[Extracted records]
###

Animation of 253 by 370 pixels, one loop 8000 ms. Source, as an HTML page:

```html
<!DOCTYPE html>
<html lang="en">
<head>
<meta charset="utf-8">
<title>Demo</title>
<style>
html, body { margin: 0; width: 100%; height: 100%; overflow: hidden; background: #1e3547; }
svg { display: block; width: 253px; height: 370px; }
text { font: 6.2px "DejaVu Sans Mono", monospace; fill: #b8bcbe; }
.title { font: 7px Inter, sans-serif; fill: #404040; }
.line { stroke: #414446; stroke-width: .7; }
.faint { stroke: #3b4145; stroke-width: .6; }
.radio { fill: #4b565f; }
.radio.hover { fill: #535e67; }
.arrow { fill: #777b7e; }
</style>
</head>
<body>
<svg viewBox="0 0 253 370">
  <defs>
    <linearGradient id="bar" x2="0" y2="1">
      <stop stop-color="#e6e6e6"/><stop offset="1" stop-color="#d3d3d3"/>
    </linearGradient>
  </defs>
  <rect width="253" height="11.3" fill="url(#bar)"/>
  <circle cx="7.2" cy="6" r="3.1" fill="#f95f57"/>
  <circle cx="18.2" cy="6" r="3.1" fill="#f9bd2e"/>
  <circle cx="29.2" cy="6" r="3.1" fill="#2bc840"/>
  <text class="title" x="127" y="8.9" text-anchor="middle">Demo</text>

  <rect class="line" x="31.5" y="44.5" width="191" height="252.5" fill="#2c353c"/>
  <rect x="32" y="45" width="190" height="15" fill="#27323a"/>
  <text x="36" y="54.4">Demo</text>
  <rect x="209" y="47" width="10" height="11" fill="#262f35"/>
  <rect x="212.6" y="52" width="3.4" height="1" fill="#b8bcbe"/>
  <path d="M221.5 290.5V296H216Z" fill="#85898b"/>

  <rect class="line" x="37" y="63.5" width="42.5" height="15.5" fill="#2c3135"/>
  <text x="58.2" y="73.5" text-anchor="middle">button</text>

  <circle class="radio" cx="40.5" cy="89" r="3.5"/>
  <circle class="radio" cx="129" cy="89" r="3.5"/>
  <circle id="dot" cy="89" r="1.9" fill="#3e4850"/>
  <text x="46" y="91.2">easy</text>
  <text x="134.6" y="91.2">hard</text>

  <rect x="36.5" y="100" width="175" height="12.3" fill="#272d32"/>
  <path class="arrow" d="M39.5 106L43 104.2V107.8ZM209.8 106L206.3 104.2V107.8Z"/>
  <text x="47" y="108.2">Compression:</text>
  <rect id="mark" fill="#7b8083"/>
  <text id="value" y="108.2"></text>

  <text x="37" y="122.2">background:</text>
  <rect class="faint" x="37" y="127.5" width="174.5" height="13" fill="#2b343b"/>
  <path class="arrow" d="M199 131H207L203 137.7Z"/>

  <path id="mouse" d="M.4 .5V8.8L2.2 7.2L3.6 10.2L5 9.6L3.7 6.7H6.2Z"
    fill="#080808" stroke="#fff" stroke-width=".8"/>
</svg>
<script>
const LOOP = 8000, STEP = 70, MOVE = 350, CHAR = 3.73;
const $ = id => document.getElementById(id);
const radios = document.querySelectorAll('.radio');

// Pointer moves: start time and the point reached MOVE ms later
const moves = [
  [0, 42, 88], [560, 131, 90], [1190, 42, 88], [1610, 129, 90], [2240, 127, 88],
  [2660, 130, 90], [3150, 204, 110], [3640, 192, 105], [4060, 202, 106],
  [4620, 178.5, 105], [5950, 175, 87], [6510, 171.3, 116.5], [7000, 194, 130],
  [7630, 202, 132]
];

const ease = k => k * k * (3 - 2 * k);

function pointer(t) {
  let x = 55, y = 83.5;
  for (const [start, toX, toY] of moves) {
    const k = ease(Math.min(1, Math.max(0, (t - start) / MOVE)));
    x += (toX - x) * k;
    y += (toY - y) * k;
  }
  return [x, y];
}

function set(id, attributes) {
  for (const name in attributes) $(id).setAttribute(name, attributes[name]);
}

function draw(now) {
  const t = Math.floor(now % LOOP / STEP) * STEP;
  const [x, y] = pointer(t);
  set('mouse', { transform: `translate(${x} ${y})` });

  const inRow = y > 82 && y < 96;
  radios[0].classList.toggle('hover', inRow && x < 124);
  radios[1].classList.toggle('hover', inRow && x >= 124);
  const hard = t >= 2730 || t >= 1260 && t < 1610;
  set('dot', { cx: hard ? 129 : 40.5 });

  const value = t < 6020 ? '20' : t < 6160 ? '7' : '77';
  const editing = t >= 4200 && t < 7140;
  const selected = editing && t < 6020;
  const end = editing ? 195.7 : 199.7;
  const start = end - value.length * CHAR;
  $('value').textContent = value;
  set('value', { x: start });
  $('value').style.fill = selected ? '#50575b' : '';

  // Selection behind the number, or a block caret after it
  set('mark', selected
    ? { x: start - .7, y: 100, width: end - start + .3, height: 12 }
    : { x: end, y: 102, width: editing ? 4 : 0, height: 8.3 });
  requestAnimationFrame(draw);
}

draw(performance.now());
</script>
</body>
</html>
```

###

:: The problem ::
Each line in the entries above that includes the string "draw" should be extracted.

:: Exercise solution ::
function draw(now) {
  requestAnimationFrame(draw);
draw(performance.now());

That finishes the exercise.